WORK TO COMPLETE:
Return the listing in full. Keep each line exactly as it is.

════════

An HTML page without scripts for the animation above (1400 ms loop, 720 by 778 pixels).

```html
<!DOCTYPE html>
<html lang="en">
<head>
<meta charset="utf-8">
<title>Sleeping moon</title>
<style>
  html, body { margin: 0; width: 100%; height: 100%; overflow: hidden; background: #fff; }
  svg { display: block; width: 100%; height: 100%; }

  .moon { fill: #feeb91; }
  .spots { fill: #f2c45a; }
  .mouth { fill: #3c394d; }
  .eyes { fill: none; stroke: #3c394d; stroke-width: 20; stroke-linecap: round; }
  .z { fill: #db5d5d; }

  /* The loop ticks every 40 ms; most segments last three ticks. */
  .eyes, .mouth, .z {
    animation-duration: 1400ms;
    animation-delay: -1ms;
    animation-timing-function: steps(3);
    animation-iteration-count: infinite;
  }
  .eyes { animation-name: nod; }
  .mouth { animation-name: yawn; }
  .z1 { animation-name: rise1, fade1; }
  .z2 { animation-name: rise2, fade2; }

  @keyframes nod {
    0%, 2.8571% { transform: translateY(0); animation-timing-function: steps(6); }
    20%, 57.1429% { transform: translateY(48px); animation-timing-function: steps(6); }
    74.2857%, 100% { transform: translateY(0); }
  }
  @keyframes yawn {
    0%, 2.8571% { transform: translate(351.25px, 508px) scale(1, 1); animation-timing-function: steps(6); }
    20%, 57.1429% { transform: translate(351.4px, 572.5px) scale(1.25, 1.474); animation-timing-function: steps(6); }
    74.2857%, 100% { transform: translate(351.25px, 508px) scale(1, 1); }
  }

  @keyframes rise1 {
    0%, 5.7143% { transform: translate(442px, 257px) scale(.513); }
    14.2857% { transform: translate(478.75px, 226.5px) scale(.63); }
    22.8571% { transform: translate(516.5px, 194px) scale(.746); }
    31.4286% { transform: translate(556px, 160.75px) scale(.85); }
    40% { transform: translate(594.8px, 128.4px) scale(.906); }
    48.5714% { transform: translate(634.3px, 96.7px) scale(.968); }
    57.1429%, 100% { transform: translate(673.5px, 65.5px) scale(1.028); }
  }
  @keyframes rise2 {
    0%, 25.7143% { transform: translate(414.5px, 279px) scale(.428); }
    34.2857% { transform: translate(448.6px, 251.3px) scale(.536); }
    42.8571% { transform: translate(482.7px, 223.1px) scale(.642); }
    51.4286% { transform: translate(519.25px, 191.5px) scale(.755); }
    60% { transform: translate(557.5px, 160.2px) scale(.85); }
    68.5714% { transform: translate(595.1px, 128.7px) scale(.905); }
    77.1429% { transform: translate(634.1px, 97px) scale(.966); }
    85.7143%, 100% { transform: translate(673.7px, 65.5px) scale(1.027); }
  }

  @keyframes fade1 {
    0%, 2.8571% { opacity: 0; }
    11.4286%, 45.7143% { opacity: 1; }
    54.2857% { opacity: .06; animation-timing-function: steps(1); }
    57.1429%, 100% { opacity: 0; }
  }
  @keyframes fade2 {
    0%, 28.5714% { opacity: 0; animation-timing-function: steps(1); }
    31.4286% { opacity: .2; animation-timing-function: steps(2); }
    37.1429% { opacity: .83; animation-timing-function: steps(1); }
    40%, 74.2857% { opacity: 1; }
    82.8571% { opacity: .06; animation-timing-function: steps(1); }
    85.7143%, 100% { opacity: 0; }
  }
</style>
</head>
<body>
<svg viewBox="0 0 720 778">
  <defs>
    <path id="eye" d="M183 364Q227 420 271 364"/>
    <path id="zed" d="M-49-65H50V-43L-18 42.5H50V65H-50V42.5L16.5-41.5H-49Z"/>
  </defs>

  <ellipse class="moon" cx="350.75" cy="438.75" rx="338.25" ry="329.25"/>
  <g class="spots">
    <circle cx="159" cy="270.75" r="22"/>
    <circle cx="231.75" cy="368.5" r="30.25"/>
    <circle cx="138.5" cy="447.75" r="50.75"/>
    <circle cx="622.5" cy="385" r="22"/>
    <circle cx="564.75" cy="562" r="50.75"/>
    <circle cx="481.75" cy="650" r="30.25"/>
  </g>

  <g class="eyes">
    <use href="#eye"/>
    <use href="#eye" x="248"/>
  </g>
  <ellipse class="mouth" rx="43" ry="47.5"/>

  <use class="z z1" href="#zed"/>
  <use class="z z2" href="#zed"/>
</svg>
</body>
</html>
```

════════

OUTPUT OF THE TASK:
An HTML page without scripts for the animation above (1400 ms loop, 720 by 778 pixels).

```html
<!DOCTYPE html>
<html lang="en">
<head>
<meta charset="utf-8">
<title>Sleeping moon</title>
<style>
  html, body { margin: 0; width: 100%; height: 100%; overflow: hidden; background: #fff; }
  svg { display: block; width: 100%; height: 100%; }

  .moon { fill: #feeb91; }
  .spots { fill: #f2c45a; }
  .mouth { fill: #3c394d; }
  .eyes { fill: none; stroke: #3c394d; stroke-width: 20; stroke-linecap: round; }
  .z { fill: #db5d5d; }

  /* The loop ticks every 40 ms; most segments last three ticks. */
  .eyes, .mouth, .z {
    animation-duration: 1400ms;
    animation-delay: -1ms;
    animation-timing-function: steps(3);
    animation-iteration-count: infinite;
  }
  .eyes { animation-name: nod; }
  .mouth { animation-name: yawn; }
  .z1 { animation-name: rise1, fade1; }
  .z2 { animation-name: rise2, fade2; }

  @keyframes nod {
    0%, 2.8571% { transform: translateY(0); animation-timing-function: steps(6); }
    20%, 57.1429% { transform: translateY(48px); animation-timing-function: steps(6); }
    74.2857%, 100% { transform: translateY(0); }
  }
  @keyframes yawn {
    0%, 2.8571% { transform: translate(351.25px, 508px) scale(1, 1); animation-timing-function: steps(6); }
    20%, 57.1429% { transform: translate(351.4px, 572.5px) scale(1.25, 1.474); animation-timing-function: steps(6); }
    74.2857%, 100% { transform: translate(351.25px, 508px) scale(1, 1); }
  }

  @keyframes rise1 {
    0%, 5.7143% { transform: translate(442px, 257px) scale(.513); }
    14.2857% { transform: translate(478.75px, 226.5px) scale(.63); }
    22.8571% { transform: translate(516.5px, 194px) scale(.746); }
    31.4286% { transform: translate(556px, 160.75px) scale(.85); }
    40% { transform: translate(594.8px, 128.4px) scale(.906); }
    48.5714% { transform: translate(634.3px, 96.7px) scale(.968); }
    57.1429%, 100% { transform: translate(673.5px, 65.5px) scale(1.028); }
  }
  @keyframes rise2 {
    0%, 25.7143% { transform: translate(414.5px, 279px) scale(.428); }
    34.2857% { transform: translate(448.6px, 251.3px) scale(.536); }
    42.8571% { transform: translate(482.7px, 223.1px) scale(.642); }
    51.4286% { transform: translate(519.25px, 191.5px) scale(.755); }
    60% { transform: translate(557.5px, 160.2px) scale(.85); }
    68.5714% { transform: translate(595.1px, 128.7px) scale(.905); }
    77.1429% { transform: translate(634.1px, 97px) scale(.966); }
    85.7143%, 100% { transform: translate(673.7px, 65.5px) scale(1.027); }
  }

  @keyframes fade1 {
    0%, 2.8571% { opacity: 0; }
    11.4286%, 45.7143% { opacity: 1; }
    54.2857% { opacity: .06; animation-timing-function: steps(1); }
    57.1429%, 100% { opacity: 0; }
  }
  @keyframes fade2 {
    0%, 28.5714% { opacity: 0; animation-timing-function: steps(1); }
    31.4286% { opacity: .2; animation-timing-function: steps(2); }
    37.1429% { opacity: .83; animation-timing-function: steps(1); }
    40%, 74.2857% { opacity: 1; }
    82.8571% { opacity: .06; animation-timing-function: steps(1); }
    85.7143%, 100% { opacity: 0; }
  }
</style>
</head>
<body>
<svg viewBox="0 0 720 778">
  <defs>
    <path id="eye" d="M183 364Q227 420 271 364"/>
    <path id="zed" d="M-49-65H50V-43L-18 42.5H50V65H-50V42.5L16.5-41.5H-49Z"/>
  </defs>

  <ellipse class="moon" cx="350.75" cy="438.75" rx="338.25" ry="329.25"/>
  <g class="spots">
    <circle cx="159" cy="270.75" r="22"/>
    <circle cx="231.75" cy="368.5" r="30.25"/>
    <circle cx="138.5" cy="447.75" r="50.75"/>
    <circle cx="622.5" cy="385" r="22"/>
    <circle cx="564.75" cy="562" r="50.75"/>
    <circle cx="481.75" cy="650" r="30.25"/>
  </g>

  <g class="eyes">
    <use href="#eye"/>
    <use href="#eye" x="248"/>
  </g>
  <ellipse class="mouth" rx="43" ry="47.5"/>

  <use class="z z1" href="#zed"/>
  <use class="z z2" href="#zed"/>
</svg>
</body>
</html>
```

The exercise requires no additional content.